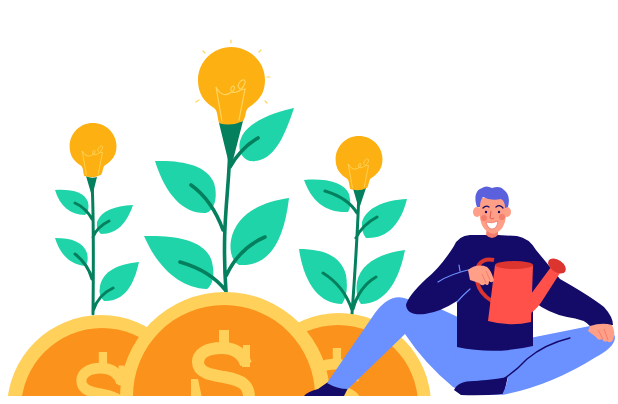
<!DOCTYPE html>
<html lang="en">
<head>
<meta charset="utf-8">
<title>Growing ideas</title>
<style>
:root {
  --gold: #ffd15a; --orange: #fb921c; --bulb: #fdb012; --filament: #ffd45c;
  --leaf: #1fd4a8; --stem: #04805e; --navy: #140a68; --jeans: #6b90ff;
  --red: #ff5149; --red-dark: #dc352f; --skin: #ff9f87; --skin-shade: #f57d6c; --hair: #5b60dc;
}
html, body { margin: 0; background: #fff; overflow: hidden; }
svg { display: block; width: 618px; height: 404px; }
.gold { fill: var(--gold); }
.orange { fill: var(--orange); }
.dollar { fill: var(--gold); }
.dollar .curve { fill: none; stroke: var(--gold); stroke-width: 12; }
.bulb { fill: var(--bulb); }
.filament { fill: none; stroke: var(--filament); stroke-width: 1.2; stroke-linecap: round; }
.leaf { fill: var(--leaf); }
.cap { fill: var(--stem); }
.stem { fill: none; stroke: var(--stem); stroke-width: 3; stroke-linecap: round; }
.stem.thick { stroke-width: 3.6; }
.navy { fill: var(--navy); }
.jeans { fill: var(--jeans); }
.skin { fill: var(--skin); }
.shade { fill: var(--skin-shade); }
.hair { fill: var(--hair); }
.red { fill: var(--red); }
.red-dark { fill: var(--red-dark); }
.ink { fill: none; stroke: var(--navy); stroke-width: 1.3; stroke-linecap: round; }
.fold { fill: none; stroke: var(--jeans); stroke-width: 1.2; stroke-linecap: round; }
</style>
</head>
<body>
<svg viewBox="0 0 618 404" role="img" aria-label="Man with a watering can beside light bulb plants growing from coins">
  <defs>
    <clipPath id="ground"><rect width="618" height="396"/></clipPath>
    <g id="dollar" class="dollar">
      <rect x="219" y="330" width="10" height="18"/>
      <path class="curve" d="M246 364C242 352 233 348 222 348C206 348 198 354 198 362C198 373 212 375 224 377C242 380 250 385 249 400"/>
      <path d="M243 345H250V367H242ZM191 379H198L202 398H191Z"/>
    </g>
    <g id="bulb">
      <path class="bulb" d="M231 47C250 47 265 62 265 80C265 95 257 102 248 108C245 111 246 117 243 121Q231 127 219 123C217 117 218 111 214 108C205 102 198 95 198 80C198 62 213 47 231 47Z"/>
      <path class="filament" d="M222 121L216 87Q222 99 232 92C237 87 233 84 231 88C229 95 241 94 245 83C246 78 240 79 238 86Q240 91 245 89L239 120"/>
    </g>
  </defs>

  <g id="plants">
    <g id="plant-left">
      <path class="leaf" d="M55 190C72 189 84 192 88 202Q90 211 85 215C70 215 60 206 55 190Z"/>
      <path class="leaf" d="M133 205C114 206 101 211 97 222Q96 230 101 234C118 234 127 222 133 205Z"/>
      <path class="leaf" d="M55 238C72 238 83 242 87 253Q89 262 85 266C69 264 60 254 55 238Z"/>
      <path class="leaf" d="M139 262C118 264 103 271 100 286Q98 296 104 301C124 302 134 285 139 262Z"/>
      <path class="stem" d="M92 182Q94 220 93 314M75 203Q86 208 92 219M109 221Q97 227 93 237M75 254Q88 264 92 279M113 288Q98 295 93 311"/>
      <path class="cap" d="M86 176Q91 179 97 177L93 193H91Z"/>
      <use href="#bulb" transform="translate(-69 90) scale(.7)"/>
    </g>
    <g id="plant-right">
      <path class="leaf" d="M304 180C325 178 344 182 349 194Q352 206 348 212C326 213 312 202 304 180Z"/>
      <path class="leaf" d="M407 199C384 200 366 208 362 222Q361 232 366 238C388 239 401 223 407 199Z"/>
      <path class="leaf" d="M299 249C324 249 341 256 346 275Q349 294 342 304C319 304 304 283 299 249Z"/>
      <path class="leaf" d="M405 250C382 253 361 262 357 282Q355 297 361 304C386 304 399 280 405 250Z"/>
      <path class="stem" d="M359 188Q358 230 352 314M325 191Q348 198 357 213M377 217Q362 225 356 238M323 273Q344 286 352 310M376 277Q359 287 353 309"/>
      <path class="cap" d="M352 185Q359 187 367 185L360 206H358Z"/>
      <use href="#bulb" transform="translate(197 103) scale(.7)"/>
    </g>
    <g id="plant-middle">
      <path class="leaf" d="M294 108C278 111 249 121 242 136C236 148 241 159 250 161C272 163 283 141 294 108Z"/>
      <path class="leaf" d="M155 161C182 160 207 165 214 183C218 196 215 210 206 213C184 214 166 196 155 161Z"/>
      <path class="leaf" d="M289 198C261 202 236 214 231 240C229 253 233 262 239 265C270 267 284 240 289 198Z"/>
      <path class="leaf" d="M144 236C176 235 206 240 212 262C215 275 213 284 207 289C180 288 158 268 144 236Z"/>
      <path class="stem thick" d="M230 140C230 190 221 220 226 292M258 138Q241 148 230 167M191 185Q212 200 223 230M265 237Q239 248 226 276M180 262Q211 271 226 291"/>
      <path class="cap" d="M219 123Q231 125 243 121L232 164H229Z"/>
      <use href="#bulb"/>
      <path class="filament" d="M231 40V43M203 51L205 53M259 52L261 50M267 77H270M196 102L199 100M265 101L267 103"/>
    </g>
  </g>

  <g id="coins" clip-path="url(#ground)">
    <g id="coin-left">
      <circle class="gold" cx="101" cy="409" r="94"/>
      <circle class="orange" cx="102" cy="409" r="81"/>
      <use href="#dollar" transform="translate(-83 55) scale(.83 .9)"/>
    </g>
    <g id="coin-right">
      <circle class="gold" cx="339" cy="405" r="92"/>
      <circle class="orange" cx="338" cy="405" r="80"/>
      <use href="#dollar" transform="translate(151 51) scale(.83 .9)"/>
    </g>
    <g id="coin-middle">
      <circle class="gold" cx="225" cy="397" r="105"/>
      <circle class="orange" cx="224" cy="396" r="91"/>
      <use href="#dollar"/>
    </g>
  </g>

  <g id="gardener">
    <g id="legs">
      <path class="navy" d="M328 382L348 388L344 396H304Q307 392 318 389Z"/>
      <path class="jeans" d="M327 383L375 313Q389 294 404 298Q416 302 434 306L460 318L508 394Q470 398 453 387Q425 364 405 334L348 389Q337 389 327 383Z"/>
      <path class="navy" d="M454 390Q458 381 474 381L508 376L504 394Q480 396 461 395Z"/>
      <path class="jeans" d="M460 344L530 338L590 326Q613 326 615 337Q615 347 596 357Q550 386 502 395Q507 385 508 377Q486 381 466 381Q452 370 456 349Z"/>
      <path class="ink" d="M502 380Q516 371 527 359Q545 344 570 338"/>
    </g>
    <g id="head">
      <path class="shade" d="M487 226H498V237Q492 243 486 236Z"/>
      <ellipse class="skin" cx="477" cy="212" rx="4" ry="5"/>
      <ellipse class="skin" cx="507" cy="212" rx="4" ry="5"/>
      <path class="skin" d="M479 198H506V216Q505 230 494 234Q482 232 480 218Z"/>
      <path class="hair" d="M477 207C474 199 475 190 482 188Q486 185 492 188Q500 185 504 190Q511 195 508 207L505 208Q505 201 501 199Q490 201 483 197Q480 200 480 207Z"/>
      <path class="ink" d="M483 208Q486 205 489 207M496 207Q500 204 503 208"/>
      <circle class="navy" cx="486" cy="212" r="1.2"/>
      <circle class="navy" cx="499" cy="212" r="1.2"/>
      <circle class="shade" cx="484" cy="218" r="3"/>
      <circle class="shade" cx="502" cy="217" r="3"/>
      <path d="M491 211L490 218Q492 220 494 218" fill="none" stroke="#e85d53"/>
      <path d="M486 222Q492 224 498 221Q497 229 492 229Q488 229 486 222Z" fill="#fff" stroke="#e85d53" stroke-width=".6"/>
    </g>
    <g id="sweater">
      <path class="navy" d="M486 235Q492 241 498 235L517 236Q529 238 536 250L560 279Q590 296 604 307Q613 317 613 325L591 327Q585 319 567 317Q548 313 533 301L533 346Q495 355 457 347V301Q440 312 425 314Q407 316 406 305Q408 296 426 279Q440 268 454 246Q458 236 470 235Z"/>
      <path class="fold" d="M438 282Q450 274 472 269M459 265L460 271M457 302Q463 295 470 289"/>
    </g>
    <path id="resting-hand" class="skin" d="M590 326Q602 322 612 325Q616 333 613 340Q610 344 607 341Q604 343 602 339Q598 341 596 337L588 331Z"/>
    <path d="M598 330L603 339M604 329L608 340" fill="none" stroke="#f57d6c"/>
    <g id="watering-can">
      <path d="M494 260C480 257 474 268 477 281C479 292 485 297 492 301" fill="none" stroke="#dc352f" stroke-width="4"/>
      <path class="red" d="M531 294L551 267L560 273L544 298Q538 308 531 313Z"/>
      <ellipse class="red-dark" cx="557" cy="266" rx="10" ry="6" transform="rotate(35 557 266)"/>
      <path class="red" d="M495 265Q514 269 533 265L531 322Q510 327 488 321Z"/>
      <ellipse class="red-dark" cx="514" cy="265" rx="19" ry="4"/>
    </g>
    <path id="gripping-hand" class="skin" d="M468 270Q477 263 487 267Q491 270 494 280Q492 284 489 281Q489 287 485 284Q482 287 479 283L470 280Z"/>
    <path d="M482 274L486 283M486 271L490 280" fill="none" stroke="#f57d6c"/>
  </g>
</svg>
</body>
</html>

***

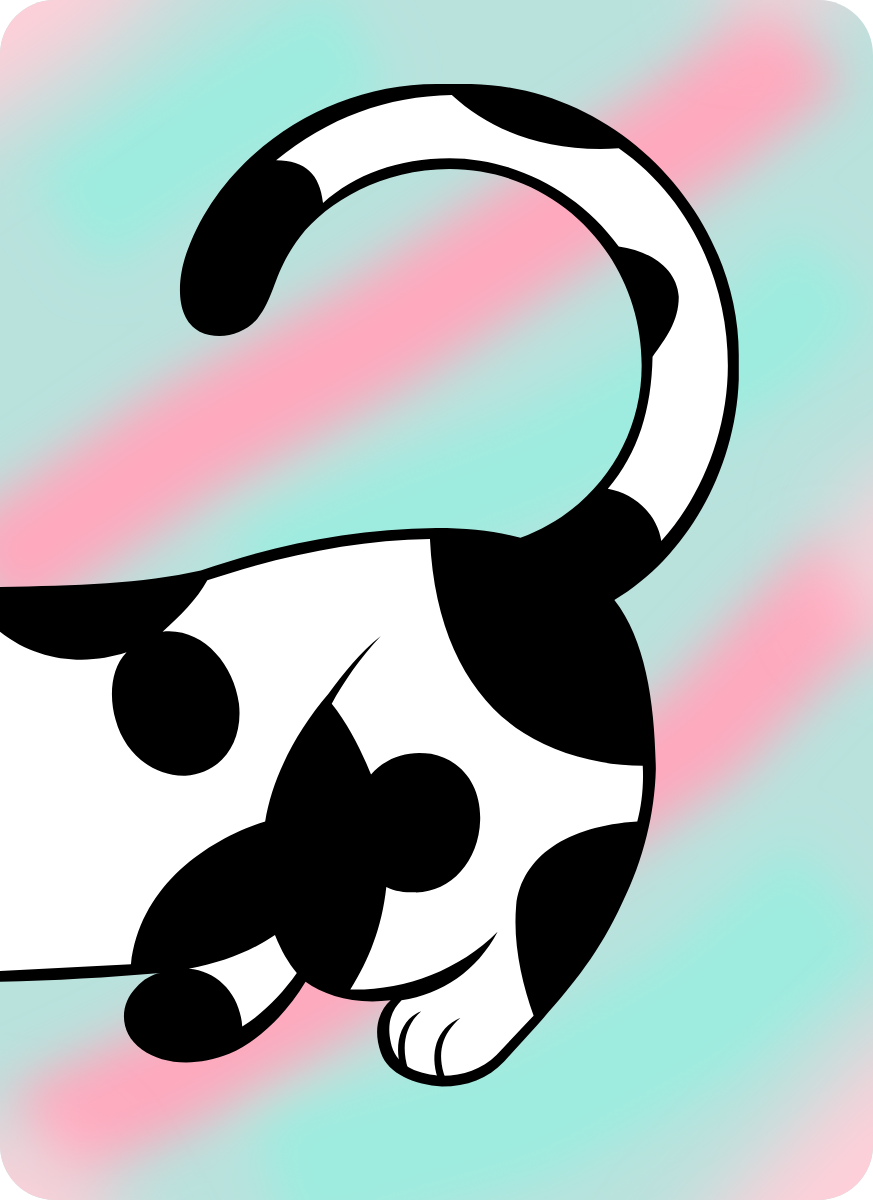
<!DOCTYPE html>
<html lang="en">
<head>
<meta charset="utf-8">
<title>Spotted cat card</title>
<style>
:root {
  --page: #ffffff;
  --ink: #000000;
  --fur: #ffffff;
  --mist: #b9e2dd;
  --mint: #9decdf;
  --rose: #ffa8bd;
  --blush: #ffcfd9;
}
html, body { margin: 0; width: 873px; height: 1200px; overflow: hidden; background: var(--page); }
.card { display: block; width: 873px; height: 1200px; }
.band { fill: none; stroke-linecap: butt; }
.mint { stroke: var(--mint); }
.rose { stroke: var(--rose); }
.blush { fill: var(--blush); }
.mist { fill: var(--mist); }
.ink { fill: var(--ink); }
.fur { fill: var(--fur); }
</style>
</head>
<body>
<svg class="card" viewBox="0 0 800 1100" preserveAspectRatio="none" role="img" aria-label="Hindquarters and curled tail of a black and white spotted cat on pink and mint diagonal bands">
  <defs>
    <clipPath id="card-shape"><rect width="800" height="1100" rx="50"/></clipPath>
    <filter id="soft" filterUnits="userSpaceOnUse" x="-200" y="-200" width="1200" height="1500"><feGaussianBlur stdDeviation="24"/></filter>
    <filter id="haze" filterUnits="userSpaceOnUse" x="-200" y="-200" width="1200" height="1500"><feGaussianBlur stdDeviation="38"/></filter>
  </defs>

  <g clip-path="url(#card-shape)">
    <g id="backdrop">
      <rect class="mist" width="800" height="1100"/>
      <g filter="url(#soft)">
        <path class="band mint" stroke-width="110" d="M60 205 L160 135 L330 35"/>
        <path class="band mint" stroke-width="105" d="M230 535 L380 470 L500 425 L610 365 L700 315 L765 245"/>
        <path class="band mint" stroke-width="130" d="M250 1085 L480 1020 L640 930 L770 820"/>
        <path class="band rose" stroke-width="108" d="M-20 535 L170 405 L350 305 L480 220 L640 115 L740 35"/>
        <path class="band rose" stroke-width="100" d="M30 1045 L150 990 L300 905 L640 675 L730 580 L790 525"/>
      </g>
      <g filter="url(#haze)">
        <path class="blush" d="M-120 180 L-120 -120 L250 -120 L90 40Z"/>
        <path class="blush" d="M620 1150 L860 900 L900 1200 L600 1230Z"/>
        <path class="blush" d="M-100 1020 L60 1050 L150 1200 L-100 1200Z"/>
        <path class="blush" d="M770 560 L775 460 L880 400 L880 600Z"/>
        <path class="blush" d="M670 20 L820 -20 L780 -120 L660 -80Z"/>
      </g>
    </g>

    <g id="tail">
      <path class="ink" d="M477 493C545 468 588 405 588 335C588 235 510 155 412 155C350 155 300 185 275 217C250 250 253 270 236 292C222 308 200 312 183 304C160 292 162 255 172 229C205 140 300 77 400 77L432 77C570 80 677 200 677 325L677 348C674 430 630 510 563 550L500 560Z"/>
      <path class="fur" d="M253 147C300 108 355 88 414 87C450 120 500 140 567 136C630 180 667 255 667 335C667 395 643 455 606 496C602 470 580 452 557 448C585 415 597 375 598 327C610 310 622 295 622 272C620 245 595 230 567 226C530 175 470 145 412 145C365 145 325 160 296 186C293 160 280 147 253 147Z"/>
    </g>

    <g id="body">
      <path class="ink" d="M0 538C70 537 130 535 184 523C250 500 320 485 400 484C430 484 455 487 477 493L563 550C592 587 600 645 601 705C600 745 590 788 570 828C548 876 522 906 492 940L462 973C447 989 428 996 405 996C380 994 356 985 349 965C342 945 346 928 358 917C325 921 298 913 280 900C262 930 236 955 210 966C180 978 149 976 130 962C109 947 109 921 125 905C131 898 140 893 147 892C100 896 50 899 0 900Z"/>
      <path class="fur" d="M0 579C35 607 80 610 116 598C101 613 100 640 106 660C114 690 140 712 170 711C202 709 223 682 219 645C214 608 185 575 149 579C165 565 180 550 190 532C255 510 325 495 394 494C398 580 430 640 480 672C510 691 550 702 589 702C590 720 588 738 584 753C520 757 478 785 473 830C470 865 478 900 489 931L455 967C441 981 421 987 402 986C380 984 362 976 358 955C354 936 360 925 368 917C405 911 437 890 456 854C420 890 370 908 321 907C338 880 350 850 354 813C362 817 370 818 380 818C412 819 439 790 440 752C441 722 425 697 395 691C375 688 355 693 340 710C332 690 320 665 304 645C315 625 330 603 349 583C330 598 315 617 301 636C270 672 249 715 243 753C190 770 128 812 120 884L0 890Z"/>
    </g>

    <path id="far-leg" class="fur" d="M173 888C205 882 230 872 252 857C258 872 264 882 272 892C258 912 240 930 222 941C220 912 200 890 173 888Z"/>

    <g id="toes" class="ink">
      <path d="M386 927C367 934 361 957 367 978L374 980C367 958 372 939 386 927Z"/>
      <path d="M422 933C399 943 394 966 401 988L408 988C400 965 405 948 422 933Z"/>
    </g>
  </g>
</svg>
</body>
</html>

***

* Task: Note how many lines in the data above contain "body", then state that number alone.

* Answer: 7